Alfonso Esparza

Senior Currency Analyst at Market Pulse
Alfonso Esparza specializes in macro forex strategies for North American and major currency pairs. Upon joining OANDA in 2007, Alfonso Esparza established the MarketPulseFX blog and he has since written extensively about central banks and global economic and political trends. Alfonso has also worked as a professional currency trader focused on North America and emerging markets.
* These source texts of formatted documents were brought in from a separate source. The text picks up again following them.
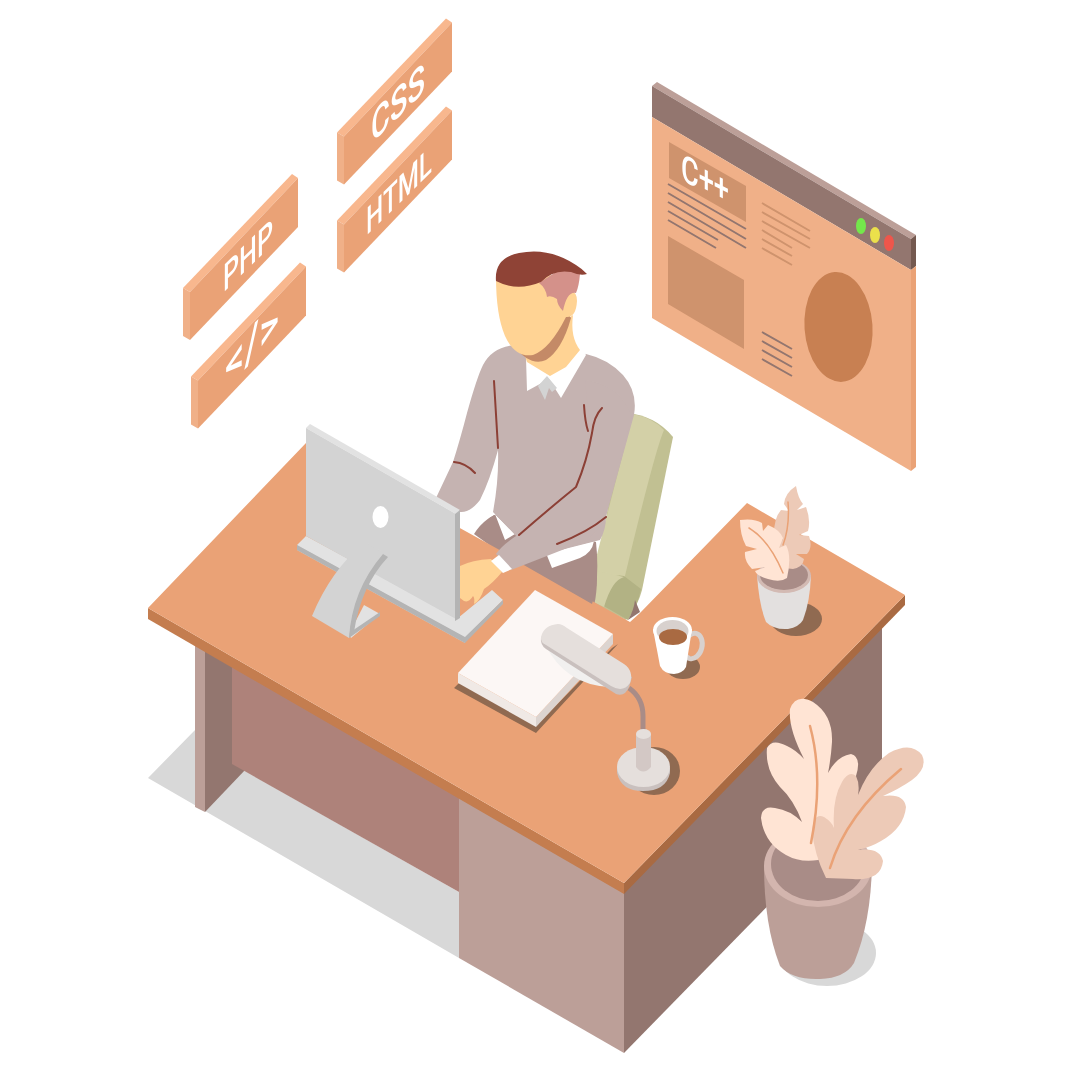
<!DOCTYPE html>
<html lang="en">
<head>
<meta charset="utf-8">
<title>Programmer at work</title>
<style>
:root{--paper:#fff;--orange:#eaa276;--orange-light:#f0b088;--orange-pale:#f8b78e;--orange-dark:#c47d4f;--orange-deep:#a96a42;--tan:#cf936d;--sienna:#c88052;--mauve:#bc9f98;--mauve-dark:#93766f;--rose:#ae827a;--shadow:#d8d8d8;--desk-shadow:#906a51;--sweater:#c5b3b1;--seam:#8c4036;--hair:#8f4336;--skin:#ffd394;--skin-shade:#c48a67;--grey:#d3d3d3;--grey-light:#e2e2e2;--grey-dark:#b4b4b4;--chair:#d3d0a7;--chair-dark:#c1c092;--leaf:#ffe4d4;--leaf-dark:#edcab7}
html,body{margin:0;background:var(--paper)}
svg{display:block;width:1072px;height:1072px}
body{width:1072px;height:1072px;overflow:hidden}
text{font-family:Roboto,"Liberation Sans",sans-serif;font-weight:500;fill:#fff}
.paper{fill:var(--paper)}.orange{fill:var(--orange)}.orange-light{fill:var(--orange-light)}.orange-pale{fill:var(--orange-pale)}.orange-dark{fill:var(--orange-dark)}.orange-deep{fill:var(--orange-deep)}.tan{fill:var(--tan)}.sienna{fill:var(--sienna)}.mauve{fill:var(--mauve)}.mauve-dark{fill:var(--mauve-dark)}.rose{fill:var(--rose)}.shadow{fill:var(--shadow)}.desk-shadow{fill:var(--desk-shadow)}.sweater{fill:var(--sweater)}.hair{fill:var(--hair)}.skin{fill:var(--skin)}.skin-shade{fill:var(--skin-shade)}.grey{fill:var(--grey)}.grey-light{fill:var(--grey-light)}.grey-dark{fill:var(--grey-dark)}.chair{fill:var(--chair)}.chair-dark{fill:var(--chair-dark)}.leaf{fill:var(--leaf)}.leaf-dark{fill:var(--leaf-dark)}
.seam,.vein,.lines,.lines-tan{fill:none;stroke-width:2;stroke-linecap:round}
.seam{stroke:var(--seam)}.vein{stroke:var(--orange)}.lines{stroke:var(--mauve-dark);stroke-linecap:butt}.lines-tan{stroke:var(--tan);stroke-linecap:butt}
</style>
</head>
<body>
<svg viewBox="0 0 1072 1072" role="img" aria-label="Isometric illustration of a programmer working at a desk">
<defs>
<g id="banner">
<polygon class="orange-pale" points="0,114 109,0 115,4 7,118"/>
<polygon class="orange-light" points="0,114 7,118 7,166 0,162"/>
<polygon class="orange" points="7,118 115,4 115,53 7,166"/>
</g>
</defs>

<g id="language-banners">
<use href="#banner" x="337" y="18.5"/>
<use href="#banner" x="337" y="106.500"/>
<use href="#banner" x="183" y="174"/>
<use href="#banner" x="191" y="262.500"/>
<text transform="matrix(1 -.98 0 1 371 144)" font-size="43" textLength="54" lengthAdjust="spacingAndGlyphs">CSS</text>
<text transform="matrix(1 -.98 0 1 366 236)" font-size="38" textLength="66" lengthAdjust="spacingAndGlyphs">HTML</text>
<text transform="matrix(1 -.98 0 1 223 293)" font-size="38" textLength="50" lengthAdjust="spacingAndGlyphs">PHP</text>
<text transform="matrix(1 -.98 0 1 225 386)" font-size="48" textLength="54" lengthAdjust="spacingAndGlyphs">&lt;/&gt;</text>
</g>

<g id="browser-window">
<polygon class="mauve" points="652,86 657,82 916,235 911,239"/>
<polygon class="mauve-dark" points="652,86 911,239 911,270 652,117"/>
<polygon fill="#74594f" points="911,239 916,235 916,266 911,270"/>
<polygon class="orange-light" points="652,117 911,270 911,471 652,318"/>
<polygon class="orange" points="911,270 916,266 916,467 911,471"/>
<ellipse cx="861" cy="226" rx="5" ry="8" fill="#74e84b"/>
<ellipse cx="875" cy="235" rx="5" ry="8" fill="#ebe04b"/>
<ellipse cx="889" cy="243" rx="5" ry="8" fill="#ee564b"/>
<polygon class="tan" points="669,142 746,186 746,222 669,178"/>
<text transform="matrix(1 .5 0 1 681 180)" font-size="38" textLength="48" lengthAdjust="spacingAndGlyphs">C++</text>
<path class="lines" d="M668 184l78 45M668 193l78 46M668 202l78 46M668 211l50 29M668 220l48 28M762 332l30 17M762 341l30 17M762 350l30 17M762 359l30 17"/>
<path class="lines-tan" d="M762 203l48 28M762 212l48 27M762 221l48 27M762 230l30 18M762 239l30 17M762 248l30 17"/>
<polygon class="tan" points="668,236 744,280 744,349 668,304"/>
<ellipse class="sienna" cx="838.500" cy="327" rx="34" ry="55" transform="rotate(-4 838 327)"/>
</g>

<g id="chair">
<path class="chair-dark" d="M626 413Q655 415 673 437L642 590Q638 606 626 620L590 602Z"/>
<path class="chair" d="M633 414Q653 418 664 430Q655 450 624 580L592 574Z"/>
<path fill="#b2b284" d="M590 598Q608 572 624 576L641 589Q638 605 628 620Z"/>
<path class="chair" d="M594 570L624 577Q612 580 604 607L589 600Z"/>
</g>

<path id="trousers" class="rose" style="fill:#a98c87" d="M474 534Q486 515 505 512L594 540Q600 580 594 606L560 596Z"/>

<g id="desk">
<polygon class="shadow" points="148,778 196,729 240,768 459,892 459,958"/>
<polygon class="mauve" points="195,640 205,646 205,812 195,807"/>
<polygon class="mauve-dark" points="205,646 246,670 246,769 205,812"/>
<polygon class="rose" points="232,660 459,792 459,892 232,764"/>
<polygon class="mauve" points="459,790 624,884 624,1053 459,958"/>
<polygon class="mauve-dark" points="624,886 882,625 882,789 624,1053"/>
<polygon class="orange-dark" points="148,608 624,883 624,894 148,619"/>
<polygon class="orange-deep" points="624,883 905,595 905,605 624,894"/>
<polygon class="orange" points="148,608 306,443 630,622 640,613 747,503 905,595 624,883"/>
</g>
<path class="mauve-dark" d="M628 620Q634 610 635 600L640 612Z"/>

<g id="programmer">
<path style="fill:#a98c87" d="M477 534Q485 520 494 515L596 542Q600 580 592 604L515 560Z"/>
<path class="paper" d="M495 514L515 534L505 540ZM546 553L594 541Q592 553 580 558L552 568Z"/>
<path class="sweater" d="M515 345Q492 347 483 365Q477 377 467 413Q460 440 453 462L436 498L460 512Q470 513 480 500Q490 480 498 450Q499 480 493 512L518 538L545 554L600 540Q606 530 606 516L634 415Q638 392 623 375Q608 359 586 354Z"/>
<path class="sweater" d="M585 380Q620 385 632 416L606 516Q600 533 580 543L511 570L496 554Q502 545 519 534L577 487Q585 460 590 430Z"/>
<path class="seam" d="M494 381L498 448M454 462Q466 463 475 473M584 405Q585 422 588 431M602 408Q594 416 592 433Q587 461 576 487Q550 508 519 535M606 517Q588 532 557 544"/>
<path class="skin" d="M460 566Q472 560 491 559L502 572Q493 583 484 589Q480 601 474 604Q475 598 473 596Q469 603 464 601L460 598Z"/>
<path class="paper" d="M491 561L499 555L512 569L503 573Z"/>
<path class="paper" d="M526 358L541 364L570 360L582 348L586 355L561 398L549 379L527 391Z"/>
<path class="grey" d="M538 386L547 376L557 388L552 392L549 388L545 400Z"/>
<path class="skin" d="M523 350L573 315Q570 337 580 350L566 367L550 376L527 362Z"/>
<path class="skin-shade" d="M513 345Q530 367 546 360Q562 350 571 318L567 312Z"/>
<path class="skin" d="M496 277Q496 315 505 336Q515 358 533 355Q550 349 566 317Q576 318 577 301Q577 292 571 291L560 275Z"/>
<path fill="#d4918a" d="M539 283L565 266L580 274Q579 286 576 293Q567 291 563 311Q557 305 557 299Q551 295 547 297Q546 288 539 283Z"/>
<path class="hair" d="M496 281Q494 258 519 253Q549 247 576 265Q581 268 587 274Q580 276 571 272Q553 269 541 282Q517 292 496 281Z"/>
</g>

<g id="computer">
<polygon class="grey" points="297,546 306,537 465,628 465,643 297,550"/>
<polygon class="grey-light" points="297,545 306,536 458,618 492,590 503,600 465,638"/>
<polygon class="grey-dark" points="297,545 465,637 503,600 503,604 465,643 297,550"/>
<polygon class="grey-light" points="306,428 310,424 460,510 456,514"/>
<polygon class="grey" points="306,428 456,514 456,619 306,536"/>
<polygon class="grey-dark" points="455,514 460,510 460,618 455,621"/>
<ellipse class="paper" cx="380.500" cy="517" rx="8" ry="11"/>
<polygon class="grey-light" points="349,634 364,605 380,614 351,638"/>
<polygon class="grey-dark" points="349,633 380,612 380,616 349,638"/>
<path class="grey" d="M312 616Q331 570 365 542L387 555Q355 588 349 638Z"/>
<path class="grey-dark" d="M349 638Q352 590 383 554L388 557Q361 586 354 632Z"/>
</g>

<g id="papers">
<polygon class="desk-shadow" points="454,688 460,682 540,722 612,648 618,644 536,733"/>
<polygon fill="#f0e9e5" points="458,673 536,717 536,727 458,683"/>
<polygon fill="#dcd4d0" points="536,717 613,634 613,644 536,727"/>
<polygon fill="#fcf7f5" points="535,590 613,634 536,717 458,673"/>
</g>

<g id="coffee-mug">
<ellipse class="desk-shadow" cx="683" cy="667" rx="17" ry="12"/>
<ellipse cx="693" cy="646" rx="9" ry="13" fill="none" stroke="#d8d1ce" stroke-width="5" transform="rotate(14 693 646)"/>
<path class="paper" d="M653 629L660 666Q664 674 674 674Q683 673 686 667L692 629Z"/>
<ellipse class="paper" cx="672.500" cy="630" rx="19.500" ry="13"/>
<ellipse cx="672.500" cy="631" rx="16" ry="11" fill="#d8d1ce"/>
<ellipse class="orange-deep" cx="673" cy="637" rx="14" ry="8"/>
</g>

<g id="desk-lamp">
<ellipse class="desk-shadow" cx="654" cy="771" rx="26" ry="24"/>
<path d="M629 688Q643 698 643 716V738" fill="none" stroke="#a98c87" stroke-width="5"/>
<path fill="#c9c0be" d="M617 768V773Q621 791 643 791Q666 791 670 773V768Z"/>
<ellipse cx="643.500" cy="767" rx="26.500" ry="20" fill="#e5dfdc"/>
<path fill="#d3c8c5" d="M636 734V767Q643 776 651 767V734Z"/>
<ellipse cx="643.500" cy="734" rx="7.500" ry="5" fill="#e5dfdc"/>
<path fill="#f1f0ef" d="M545 644Q565 685 610 687L618 680Z"/>
<path fill="#c9c0be" d="M541 637Q540 645 546 649L616 694Q625 697 629 687L632 677Z"/>
<path fill="#e5dfdc" d="M541 637Q544 625 558 624Q562 624 567 628L624 664Q634 671 630 683Q623 693 611 686L546 645Q540 642 541 637Z"/>
</g>

<g id="small-plant">
<ellipse class="desk-shadow" cx="796" cy="619" rx="26" ry="17"/>
<path fill="#e3e0df" d="M757 575Q759 605 766 622Q774 630 788 629Q799 627 803 620Q810 602 811 575Z"/>
<ellipse cx="784" cy="576" rx="27" ry="17" fill="#d3bab3"/>
<ellipse cx="784" cy="575" rx="24" ry="15" fill="#a98c87"/>
<path class="leaf-dark" d="M793 569Q774 568 772 550Q776 541 783 540L774 534Q774 518 781 510L789 511L784 504Q785 493 796 486Q798 498 803 504L797 510L806 507Q811 520 808 531L799 535L809 536Q813 547 807 554L796 554L804 559Q803 567 793 569Z"/>
<path class="leaf" d="M740 520Q754 518 762 523L763 531L768 525Q780 530 783 538L779 548L786 545Q792 556 787 578Q780 583 768 579Q757 576 755 571L765 567L752 569Q744 561 745 552L757 549L746 546Q740 535 740 520Z"/>
<path class="vein" style="stroke-width:1.500" d="M788 502Q790 526 783 545M749 528Q769 540 783 573"/>
</g>

<g id="large-plant">
<ellipse class="shadow" cx="827" cy="953" rx="49" ry="33"/>
<path class="mauve" d="M764 865Q764 925 780 966Q792 980 820 979Q845 978 854 963Q871 922 872 864Z"/>
<ellipse cx="818" cy="866" rx="54" ry="41" fill="#d3b5ae"/>
<ellipse cx="818" cy="864" rx="47" ry="37" fill="#a98c87"/>
<path class="leaf" d="M818 860Q800 863 786 855Q764 843 761 818Q762 805 775 808Q790 810 802 822Q794 800 780 787Q765 770 767 748Q772 738 787 746Q796 750 804 759Q788 728 790 709Q796 693 813 702Q833 715 832 742Q831 758 828 773Q837 756 851 754Q862 757 856 776L840 850Z"/>
<path class="leaf-dark" d="M826 878Q814 854 812 830Q814 812 824 817Q832 822 834 828Q832 799 842 782Q849 770 856 776Q860 784 858 795Q869 767 889 753Q911 741 922 755Q928 768 912 780Q899 789 883 796Q904 793 906 807Q904 828 881 841Q871 847 858 850Q880 847 883 861Q881 881 853 879Z"/>
<path class="vein" style="stroke-width:2.500" d="M810 726Q824 778 811 843M901 769Q846 815 830 868"/>
</g>
</svg>
</body>
</html>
He has been published by The MarketWatch, Reuters, the Wall Street Journal and The Globe and Mail, and he also appears regularly as a guest commentator on networks including Bloomberg and BNN. He holds a finance degree from the Monterrey Institute of Technology and Higher Education (ITESM) and an MBA with a specialization on financial engineering and marketing from the University of Toronto.
Alfonso Esparza